Wednesday, October 6, 2010

Not this... but that. (Ephesians 4-5)

This morning, I was paying attention to the string of contrasts in Ephesians 4 and 5. Each of them explains the first contrast, found in Eph 4:22-24: lay aside the old self... put on the new self.

not falsehood... but truth
don't steal... but work so you can be generous
don't use rotten words... but give gracious, edifying words
not bitterness, anger... but kindness, compassion, forgiveness
don't be unwise... but wise
don't be foolish, but understand the will of the Lord
don't get drunk, but be filled with the Spirit

For several of the contrasts, Paul explains a little more of what he means. For example, being "filled with the Spirit" in Eph 5:18 is explained in the rest of the sentence (found in vv. 19-21): "speaking to one another in psalms... giving thanks... submitting to one another..."

When Paul says "understand the will of the Lord" (Eph 5:17), it's easy to misunderstand him. Usually, Christians use that sort of language to refer to big decisions like what job to take, whom to marry, or what church to attend. But for Paul, "the will of the Lord" is the opposite of the items in the first column, and it is like the items in the second column. So "the will of the Lord" is not lying, stealing, rotten words, foolishness or getting drunk, and it includes truthfulness, generosity, gracious words, kindness, and wisdom.

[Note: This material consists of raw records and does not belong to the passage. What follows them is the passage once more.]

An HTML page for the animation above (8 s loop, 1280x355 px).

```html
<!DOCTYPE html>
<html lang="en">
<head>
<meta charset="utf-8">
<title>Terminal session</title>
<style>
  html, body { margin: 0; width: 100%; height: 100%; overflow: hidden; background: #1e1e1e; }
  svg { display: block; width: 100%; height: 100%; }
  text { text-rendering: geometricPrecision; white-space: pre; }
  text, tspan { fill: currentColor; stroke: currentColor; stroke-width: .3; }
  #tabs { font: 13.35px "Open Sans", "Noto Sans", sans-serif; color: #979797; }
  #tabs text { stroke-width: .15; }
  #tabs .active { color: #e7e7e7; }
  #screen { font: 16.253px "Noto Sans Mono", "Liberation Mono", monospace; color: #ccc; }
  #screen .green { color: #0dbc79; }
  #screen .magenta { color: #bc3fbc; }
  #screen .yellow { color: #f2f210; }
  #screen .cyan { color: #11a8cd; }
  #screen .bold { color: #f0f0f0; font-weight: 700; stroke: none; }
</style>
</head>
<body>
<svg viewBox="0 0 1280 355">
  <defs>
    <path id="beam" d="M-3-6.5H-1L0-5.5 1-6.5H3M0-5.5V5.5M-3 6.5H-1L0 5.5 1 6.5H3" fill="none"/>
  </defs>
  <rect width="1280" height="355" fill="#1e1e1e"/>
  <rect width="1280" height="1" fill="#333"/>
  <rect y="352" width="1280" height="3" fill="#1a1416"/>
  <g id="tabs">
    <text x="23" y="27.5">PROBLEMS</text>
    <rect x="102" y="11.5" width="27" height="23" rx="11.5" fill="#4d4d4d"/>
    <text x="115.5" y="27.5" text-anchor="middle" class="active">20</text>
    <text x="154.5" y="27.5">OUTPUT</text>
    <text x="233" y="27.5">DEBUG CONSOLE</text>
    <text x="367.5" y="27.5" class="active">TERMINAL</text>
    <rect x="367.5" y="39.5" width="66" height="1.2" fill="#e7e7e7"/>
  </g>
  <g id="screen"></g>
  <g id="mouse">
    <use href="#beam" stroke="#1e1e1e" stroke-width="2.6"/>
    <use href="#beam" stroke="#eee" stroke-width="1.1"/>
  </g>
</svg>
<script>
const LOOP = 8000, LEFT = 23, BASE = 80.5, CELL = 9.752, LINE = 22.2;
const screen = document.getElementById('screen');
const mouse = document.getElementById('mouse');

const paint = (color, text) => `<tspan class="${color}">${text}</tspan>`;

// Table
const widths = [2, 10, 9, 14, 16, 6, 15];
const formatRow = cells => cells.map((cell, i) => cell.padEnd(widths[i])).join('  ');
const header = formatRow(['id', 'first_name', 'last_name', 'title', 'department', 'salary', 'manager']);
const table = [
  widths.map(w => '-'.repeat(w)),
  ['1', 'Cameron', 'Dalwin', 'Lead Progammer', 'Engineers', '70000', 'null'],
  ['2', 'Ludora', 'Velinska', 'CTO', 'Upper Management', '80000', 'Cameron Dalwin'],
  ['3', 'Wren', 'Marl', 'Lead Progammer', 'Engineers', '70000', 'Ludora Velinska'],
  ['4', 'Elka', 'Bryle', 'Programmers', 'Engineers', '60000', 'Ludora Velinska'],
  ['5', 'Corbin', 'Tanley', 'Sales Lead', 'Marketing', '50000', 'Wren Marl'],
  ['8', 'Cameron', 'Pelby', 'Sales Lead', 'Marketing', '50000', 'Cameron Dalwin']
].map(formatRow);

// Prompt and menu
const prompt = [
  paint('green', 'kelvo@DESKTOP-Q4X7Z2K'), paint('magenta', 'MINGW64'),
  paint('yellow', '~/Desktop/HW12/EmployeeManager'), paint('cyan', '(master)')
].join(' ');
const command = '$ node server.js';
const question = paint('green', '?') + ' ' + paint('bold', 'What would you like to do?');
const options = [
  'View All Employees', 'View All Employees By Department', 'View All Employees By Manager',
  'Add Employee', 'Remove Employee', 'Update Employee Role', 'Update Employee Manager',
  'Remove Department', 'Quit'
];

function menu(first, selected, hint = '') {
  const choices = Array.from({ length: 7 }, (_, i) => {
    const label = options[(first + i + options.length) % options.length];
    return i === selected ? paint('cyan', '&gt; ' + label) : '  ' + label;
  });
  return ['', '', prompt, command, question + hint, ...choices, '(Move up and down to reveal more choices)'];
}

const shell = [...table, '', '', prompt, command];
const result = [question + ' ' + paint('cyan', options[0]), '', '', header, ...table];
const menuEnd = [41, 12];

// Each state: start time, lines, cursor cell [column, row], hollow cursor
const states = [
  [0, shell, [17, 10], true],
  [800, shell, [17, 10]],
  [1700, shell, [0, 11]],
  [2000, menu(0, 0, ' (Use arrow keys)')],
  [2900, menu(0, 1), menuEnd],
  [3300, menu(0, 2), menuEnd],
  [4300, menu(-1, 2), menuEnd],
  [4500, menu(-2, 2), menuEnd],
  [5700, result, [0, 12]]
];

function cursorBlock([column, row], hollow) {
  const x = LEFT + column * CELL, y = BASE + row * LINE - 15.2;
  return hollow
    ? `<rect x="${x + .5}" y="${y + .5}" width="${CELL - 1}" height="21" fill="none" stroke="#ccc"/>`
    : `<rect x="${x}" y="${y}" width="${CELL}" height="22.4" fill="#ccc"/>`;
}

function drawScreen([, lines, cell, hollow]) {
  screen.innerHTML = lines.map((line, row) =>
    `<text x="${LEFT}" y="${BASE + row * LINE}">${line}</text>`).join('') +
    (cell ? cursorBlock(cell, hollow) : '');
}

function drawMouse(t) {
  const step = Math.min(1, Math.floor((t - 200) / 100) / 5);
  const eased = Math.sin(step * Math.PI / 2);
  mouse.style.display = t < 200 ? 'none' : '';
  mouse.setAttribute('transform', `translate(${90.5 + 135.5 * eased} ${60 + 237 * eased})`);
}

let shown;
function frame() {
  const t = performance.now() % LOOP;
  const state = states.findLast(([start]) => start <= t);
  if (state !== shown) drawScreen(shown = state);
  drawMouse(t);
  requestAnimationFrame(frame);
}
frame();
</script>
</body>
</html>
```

What I like about this is that it makes "the will of the Lord" something that is within reach. The will of the Lord is not this... but that. God's will is not about which job or church I pick, but about rejecting my "former conduct" and putting on the new self (Eph 4:22-24). I can be certain that I am "in God's will" when I am being kind, forgiving, wise, thankful, and worshipful, regardless of whatever "big decisions" I may be struggling with.

The picture: a depiction of the book of Ephesians, from Biblia ectypa: Bildnussen auss Heiliger Schrift (an illustrated Bible) by Christoph Weigel, 1695. Image courtesy of the Digital Image Archive, Pitts Theology Library.